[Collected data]

=======

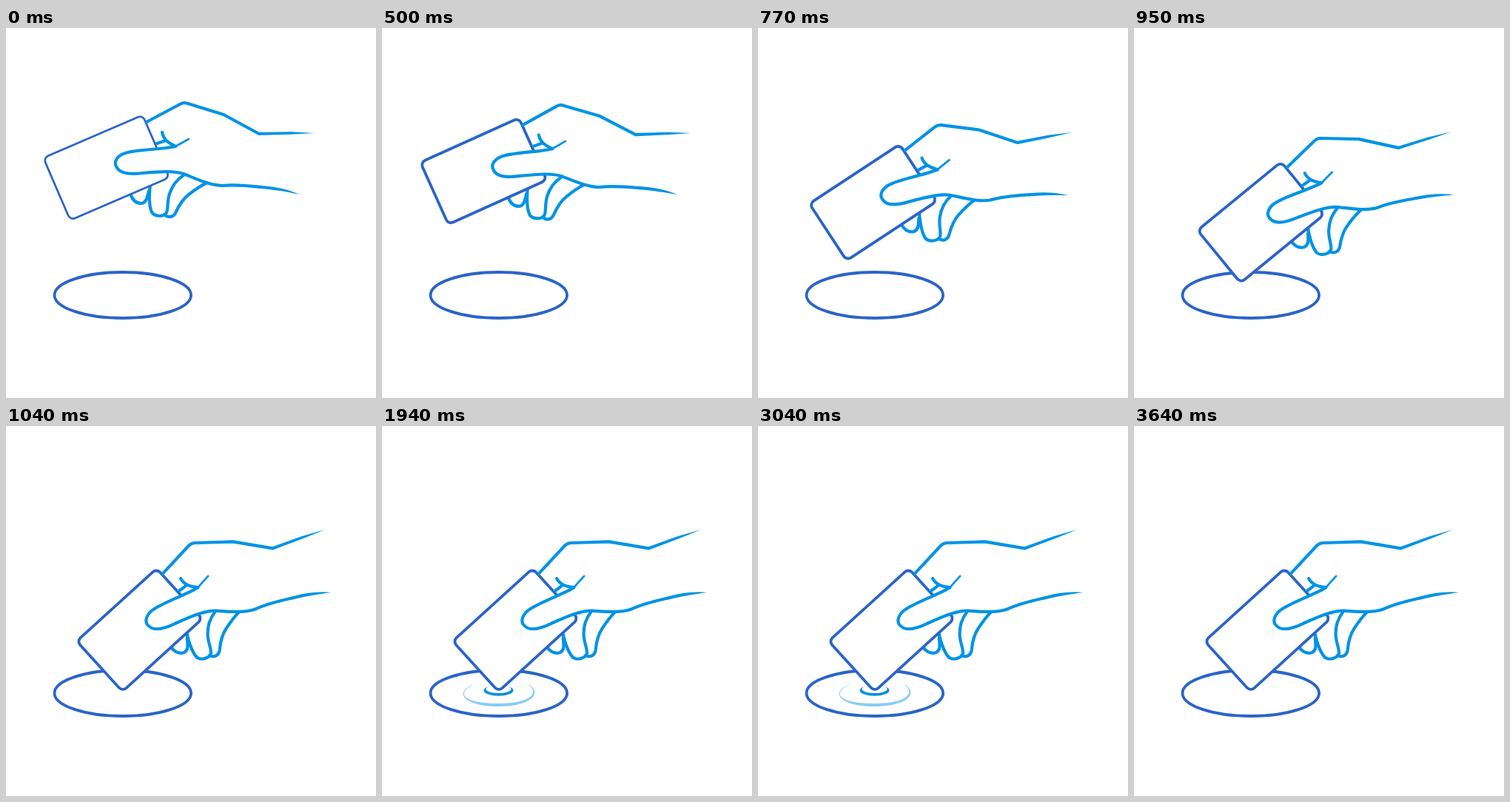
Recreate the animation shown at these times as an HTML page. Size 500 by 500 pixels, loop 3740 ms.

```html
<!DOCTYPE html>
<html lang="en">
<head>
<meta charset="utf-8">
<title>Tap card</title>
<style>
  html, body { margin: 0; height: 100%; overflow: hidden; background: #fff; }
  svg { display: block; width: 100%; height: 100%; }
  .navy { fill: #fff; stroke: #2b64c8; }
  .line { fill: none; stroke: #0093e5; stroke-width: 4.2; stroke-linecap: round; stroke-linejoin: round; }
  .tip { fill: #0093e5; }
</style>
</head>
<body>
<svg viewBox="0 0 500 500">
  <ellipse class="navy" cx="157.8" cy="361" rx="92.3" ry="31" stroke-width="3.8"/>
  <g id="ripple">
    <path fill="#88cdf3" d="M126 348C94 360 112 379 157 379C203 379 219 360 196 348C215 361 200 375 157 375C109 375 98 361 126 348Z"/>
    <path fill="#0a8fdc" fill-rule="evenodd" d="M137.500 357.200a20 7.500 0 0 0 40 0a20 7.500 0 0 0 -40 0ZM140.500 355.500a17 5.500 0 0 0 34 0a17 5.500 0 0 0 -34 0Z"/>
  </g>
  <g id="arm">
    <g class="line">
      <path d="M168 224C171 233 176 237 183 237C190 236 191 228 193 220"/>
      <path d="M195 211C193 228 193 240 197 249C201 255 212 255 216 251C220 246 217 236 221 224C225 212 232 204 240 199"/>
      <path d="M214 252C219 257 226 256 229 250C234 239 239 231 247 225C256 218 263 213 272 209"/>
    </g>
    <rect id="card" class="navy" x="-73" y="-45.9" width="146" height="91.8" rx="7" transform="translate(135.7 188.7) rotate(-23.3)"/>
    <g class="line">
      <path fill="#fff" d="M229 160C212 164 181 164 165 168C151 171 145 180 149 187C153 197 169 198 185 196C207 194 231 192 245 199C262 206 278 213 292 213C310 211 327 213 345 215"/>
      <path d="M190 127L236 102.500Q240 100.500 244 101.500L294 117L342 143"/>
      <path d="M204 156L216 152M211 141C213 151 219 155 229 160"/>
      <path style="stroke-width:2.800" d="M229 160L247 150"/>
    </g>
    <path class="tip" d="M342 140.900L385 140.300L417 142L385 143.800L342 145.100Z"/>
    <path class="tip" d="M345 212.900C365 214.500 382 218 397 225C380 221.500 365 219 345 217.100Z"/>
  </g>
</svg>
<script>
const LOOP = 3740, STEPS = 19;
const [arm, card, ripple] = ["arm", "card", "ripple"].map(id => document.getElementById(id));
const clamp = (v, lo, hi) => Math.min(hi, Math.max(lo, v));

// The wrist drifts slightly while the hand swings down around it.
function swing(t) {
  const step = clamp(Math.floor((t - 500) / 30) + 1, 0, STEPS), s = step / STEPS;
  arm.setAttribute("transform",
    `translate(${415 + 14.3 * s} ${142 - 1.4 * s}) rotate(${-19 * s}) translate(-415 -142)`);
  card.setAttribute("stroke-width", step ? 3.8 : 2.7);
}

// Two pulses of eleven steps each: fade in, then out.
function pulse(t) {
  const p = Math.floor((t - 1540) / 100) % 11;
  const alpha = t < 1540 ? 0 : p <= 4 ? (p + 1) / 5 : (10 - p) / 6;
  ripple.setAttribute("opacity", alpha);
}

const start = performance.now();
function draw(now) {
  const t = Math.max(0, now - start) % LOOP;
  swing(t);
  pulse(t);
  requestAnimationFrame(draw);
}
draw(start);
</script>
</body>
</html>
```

=======

From the records above, copy every line that includes the word "navy".

▸ **Output of the task**
  .navy { fill: #fff; stroke: #2b64c8; }
  <ellipse class="navy" cx="157.8" cy="361" rx="92.3" ry="31" stroke-width="3.8"/>
    <rect id="card" class="navy" x="-73" y="-45.9" width="146" height="91.8" rx="7" transform="translate(135.7 188.7) rotate(-23.3)"/>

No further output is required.